For example, let’s look at two different stock investment scenarios. If I buy high yield dividend stocks in my non-retirement (taxable) accounts, I automatically lose at least 15% of those dividends when tax time rolls around. So, say I put $100,000 into AT&T, which currently pays a 5% dividend which equates to $5,000 a year on the $100,000. After paying the 15% tax of $750, I only get to keep, or reinvest, $4,250 of that $5,000. This essentially turns into a fee of .75% per year, which is no bueno. We all know how bad a fee like that will inhibit progress over time.

Let’s say that on the same day as I bought the AT&T stock, I also put that $100,000 into a stock that paid no dividends. I will realize no taxable gains until I sell that stock, meaning that if this stock and AT&T had an identical 8% rate of return over the next 5 years, I’m better off in the stock that does not incur the .75% “fee” that comes with the dividend payout.

Here’s a breakdown of the numbers over 5 years:
Initial investment of $100,00
AT&T Stock: 5% qualified dividend

Taxes*: $5,427.95

Ending balance: $141,504.86
Stock that pays no dividend

Taxes: $0

Ending balance: $146,932.81
Difference 3.69%
It gets worse over time, here is the breakdown over 10 years
Initial investment: $100,000
AT&T Stock: 5% qualified dividend

Taxes* : $15,656.25

Ending balance: $200,236.25
No dividend

Taxes: $0

Ending balance: $215,892.50
Difference: 7.25%
It gets way worse over a longer time, here is the breakdown over 20 years
Initial investment: $100,000
AT&T Stock: 5% qualified dividend

Taxes* : $65,150.15

Ending balance: $400,945.57
No dividend

Taxes: $0

Ending balance: $466,095.71
Difference: 13.98%
* I’m including the opportunity cost in this as well as taxes, all scenarios assume a 15% capital gains tax rate.

Wow, that’s a pretty big hit!

Obviously, this scenario is controlled so that the performance of each stock was identical. The odds of that happening are slim, and unless you are an experienced investor, I highly encourage you to buy low cost ETFs or market index funds, not individual stocks. The same principles will apply to a high yielding fund vs a low yielding fund.

Another key point is that this scenario is only relevant for any taxable accounts. Dividends that you receive in tax shielded retirement accounts, like Roth or standard IRAs, and 401Ks will not be taxable until much further down the road, if at all.

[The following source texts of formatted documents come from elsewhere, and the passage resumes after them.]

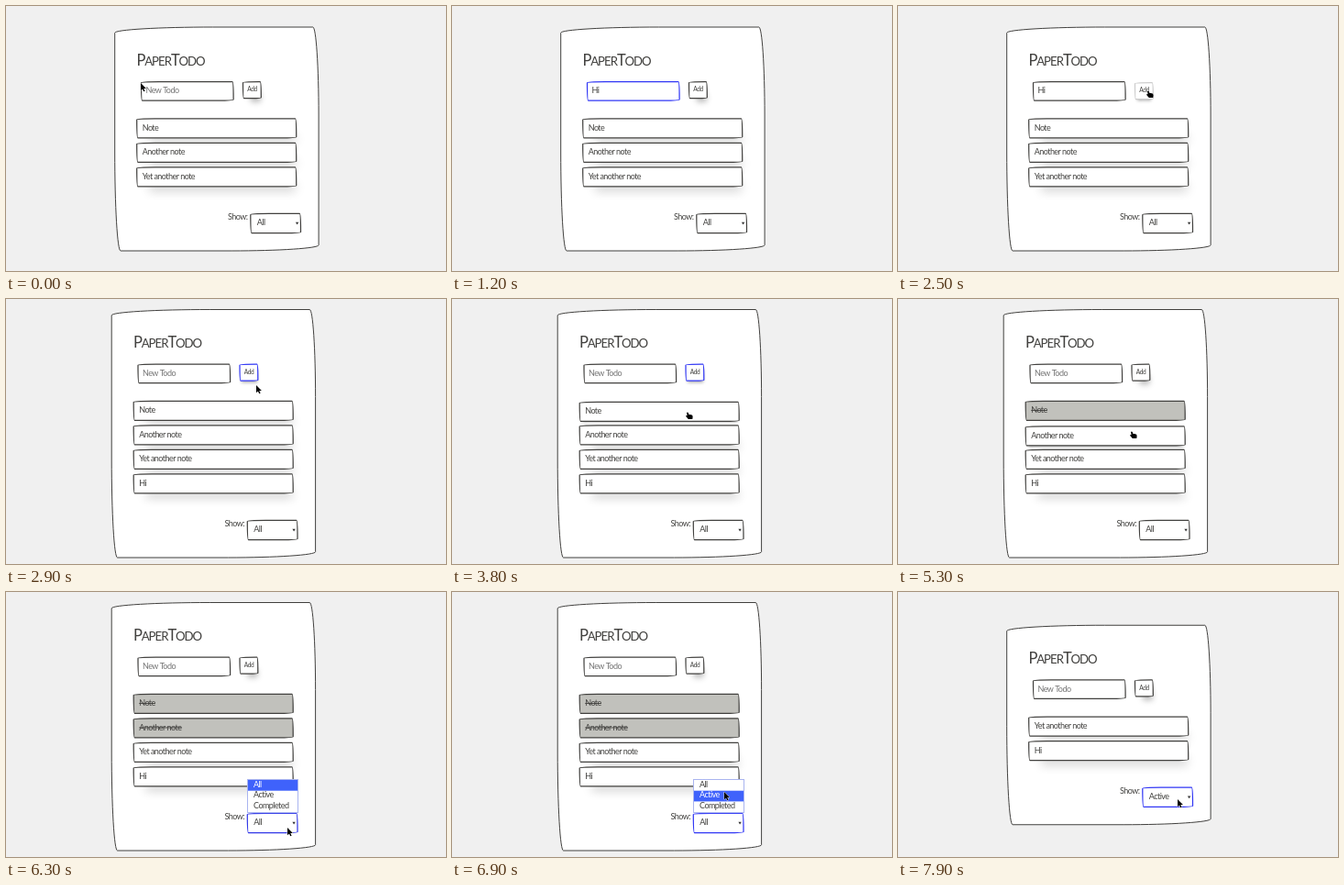
Write an HTML page with a canvas that moves like this. It is 480 px wide and 289 px high and loops after 8 s.

```html
<!DOCTYPE html>
<html lang="en">
<head>
<meta charset="utf-8">
<title>Paper todo list</title>
<style>
html, body { margin: 0; width: 100%; height: 100%; overflow: hidden; background: #f0f0f0; }
canvas { display: block; }
</style>
</head>
<body>
<canvas id="stage" width="480" height="289"></canvas>
<script>
const LOOP = 8000, STEP = 100, FADE = 235, PITCH = 26.5;
const INK = [65, 64, 62], BLUE = [48, 54, 245], PALE = [204, 204, 204];

// Paper shadows: one while resting, one while hovered
const RAISED = { x: 6.3, y: 11.8, blur: 10.5, spread: -7.6, alpha: .22 };
const NEAR = { x: .8, y: 3.4, blur: 3.4, spread: -2.1, alpha: .35 };
const BTN_RAISED = { x: 4, y: 8.5, blur: 6, spread: -5, alpha: .28 };

// hover: enter and leave times; done: time it is ticked off
const items = [
  { text: 'Note', hover: [3350, 4800], done: 4800 },
  { text: 'Another note', hover: [5060, 5400], done: 5400 },
  { text: 'Yet another note', hover: [5660, 5800], done: Infinity },
  { text: 'Hi', hover: [5820, 5920], done: Infinity }
];

// Pointer moves: start, end, destination
const moves = [
  [0, 200, 160, 92.5],
  [1700, 2300, 273, 94],
  [3000, 3800, 257, 125],
  [4900, 5300, 255, 146],
  [5500, 6100, 310, 270],
  [6100, 6300, 307, 257],
  [6400, 6900, 297, 218],
  [7200, 7500, 305, 247],
  [7600, 7900, 305, 226]
];

const ARROW = new Path2D('M0 0V8.2L1.9 6.5 3.2 9.3 4.6 8.7 3.3 5.9H5.9Z');
const HAND = new Path2D('M-1 -1Q0 -2 .9 -.8L1.4 1Q3.5 .6 5.2 1.8 6 3 5.3 6H.8L-1.8 3Q-2 1.8-.4 2.2Z');
const BEAM = new Path2D('M-1.5 -4.5H1.5M0 -4.5V4.5M-1.5 4.5H1.5');

const ctx = document.getElementById('stage').getContext('2d');
const clamp = v => Math.min(1, Math.max(0, v));
const mix = (a, b, k) => a + (b - a) * k;
const mixAll = (a, b, k) => a.map((v, i) => mix(v, b[i], k));
const smooth = k => k * k * (3 - 2 * k);
const easeOut = k => 1 - (1 - clamp(k)) ** 2.5;
const fade = (t, on, off = Infinity) => easeOut((t - on) / FADE) - easeOut((t - off) / FADE);
const within = (t, a, b) => t >= a && t < b;
const rgb = c => `rgb(${c.map(Math.round)})`;
const mixShadow = (a, b, k) =>
  Object.fromEntries(Object.keys(a).map(key => [key, mix(a[key], b[key], k)]));

function outline(x, y, w, h) {
  const s = 6.3, l = 107, m = 95;
  ctx.beginPath();
  ctx.roundRect(x, y, w, h, [{ x: l, y: s }, { x: s, y: m }, { x: m, y: s }, { x: s, y: l }]);
}

function castShadow(x, y, w, h, s) {
  const far = 1000;
  ctx.save();
  ctx.shadowColor = `rgba(0,0,0,${s.alpha})`;
  ctx.shadowBlur = s.blur;
  ctx.shadowOffsetX = far + s.x;
  ctx.shadowOffsetY = s.y;
  ctx.fillStyle = '#000';
  ctx.fillRect(x - far - s.spread, y - s.spread, w + 2 * s.spread, h + 2 * s.spread);
  ctx.restore();
}

function paper(x, y, w, h, { border = INK, fill = '#fff', shadow, line = 1.25 } = {}) {
  if (shadow) castShadow(x, y, w, h, shadow);
  outline(x + .5, y + .5, w - 1, h - 1);
  ctx.fillStyle = fill;
  ctx.fill();
  ctx.strokeStyle = rgb(border);
  ctx.lineWidth = line;
  ctx.stroke();
}

// Returns the width, so that runs can follow each other
function write(str, x, y, { size = 9, color = rgb(INK), tight = .06 } = {}) {
  ctx.font = `${size}px Lato, sans-serif`;
  ctx.letterSpacing = -tight * size + 'px';
  ctx.fillStyle = color;
  ctx.fillText(str, x, y);
  return ctx.measureText(str).width;
}

function drawTitle(x, y) {
  for (const run of ['P', 'APER', 'T', 'ODO'])
    x += write(run, x, y, { size: run.length > 1 ? 13.2 : 16.5, tight: .075 });
}

function drawItem(item, x, y, t) {
  const k = fade(t, ...item.hover), ticked = t >= item.done;
  y += k;
  paper(x, y, 175, 22, {
    fill: ticked ? '#c1c1bc' : '#fff',
    shadow: ticked ? null : mixShadow(RAISED, NEAR, k)
  });
  const width = write(item.text, x + 6.5, y + 13.5);
  if (ticked) ctx.fillRect(x + 6.5, y + 10.2, width, .9);
}

function drawMenu(x, y, t) {
  const row = 11.7, picked = t < 6700 ? 0 : t < 6800 ? 2 : 1;
  ctx.fillStyle = '#fff';
  ctx.fillRect(x, y, 56, 3 * row + 1);
  ['All', 'Active', 'Completed'].forEach((text, i) => {
    const top = y + .5 + i * row;
    ctx.fillStyle = '#3f62fb';
    if (i === picked) ctx.fillRect(x, top, 56, row);
    write(text, x + 7, top + 7.5, { color: i === picked ? '#fff' : rgb(INK) });
  });
  ctx.strokeStyle = '#a9b4f0';
  ctx.lineWidth = 1;
  ctx.strokeRect(x + .5, y, 55, 3 * row + 1);
}

function drawSelect(x, y, t) {
  paper(x, y, 55.7, 22.3, { border: mixAll(INK, BLUE, fade(t, 6150)) });
  write(t < 7200 ? 'All' : 'Active', x + 7.5, y + 13.3);
  ctx.fillStyle = '#333';
  ctx.beginPath();
  ctx.moveTo(x + 49.6, y + 10);
  ctx.lineTo(x + 53, y + 10);
  ctx.lineTo(x + 51.3, y + 12.6);
  ctx.fill();
}

function drawPointer(t) {
  if (within(t, 900, 1800)) return;
  let at = [147, 84];
  for (const [from, to, ...end] of moves)
    at = mixAll(at, end, smooth(clamp((t - from) / (to - from))));
  const typing = within(t, 200, 900) || within(t, 1800, 2100);
  const pressing = within(t, 2200, 2600) || within(t, 3400, 5900);
  const shape = pressing ? HAND : ARROW;
  ctx.save();
  ctx.translate(...at);
  ctx.lineWidth = .8;
  ctx.strokeStyle = typing ? '#333' : '#fff';
  ctx.fillStyle = '#000';
  ctx.stroke(typing ? BEAM : shape);
  if (!typing) ctx.fill(shape);
  ctx.restore();
}

function draw(t) {
  const long = within(t, 2600, 7200), filtered = t >= 7200;
  const dx = long ? -3.5 : 0, dy = long ? -11.5 : filtered ? PITCH / 2 : 0;
  const shown = items.filter((_, i) => filtered ? i > 1 : i < 3 || long);
  const extra = (shown.length - 3) * PITCH;

  ctx.fillStyle = '#f0f0f0';
  ctx.fillRect(0, 0, 480, 289);
  ctx.save();
  ctx.translate(dx, dy);
  paper(118.2, 22.5, 223.4, 245 + extra, { line: 1 });
  drawTitle(142.5, 64.5);

  const typed = within(t, 900, 2600);
  paper(147, 82, 101.6, 21.7, { border: mixAll(INK, BLUE, fade(t, 150, 2265)) });
  write(typed ? (t < 1200 ? 'H' : 'Hi') : 'New Todo', 152.5, 95.3, { color: typed ? rgb(INK) : '#757575' });

  const over = fade(t, 2150, 2600), focus = fade(t, 2550, 4760);
  paper(258, 82 + over, 20.8, 19.2, {
    border: within(t, 2500, 2600) ? PALE : mixAll(INK, BLUE, focus),
    shadow: mixShadow(BTN_RAISED, NEAR, Math.max(over, focus))
  });
  write('Add', 263.2, 93.3 + over, { size: 6.6 });

  // The hovered item lies above the others
  const rows = shown.map((item, i) => ({ item, y: 122.3 + i * PITCH, k: fade(t, ...item.hover) }));
  rows.sort((a, b) => (a.k > .01) - (b.k > .01) || a.y - b.y);
  for (const { item, y } of rows) drawItem(item, 142.2, y, t);

  write('Show:', 242, 233 + extra);
  drawSelect(266.3, 225.8 + extra, t);
  if (within(t, 6300, 7200)) drawMenu(266.5, 189.5 + extra, t);
  ctx.restore();
  drawPointer(t);
}

const start = performance.now();
function tick() {
  const t = (performance.now() - start) % LOOP;
  draw(Math.floor(t / STEP) * STEP);
  requestAnimationFrame(tick);
}
tick();
</script>
</body>
</html>
```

As I get closer to retiring from my full time job and entering a much lower tax bracket, I will start to turn on the passive cash flow faucets. Until then I’m going to avoid high yielding dividend stocks in my taxable accounts.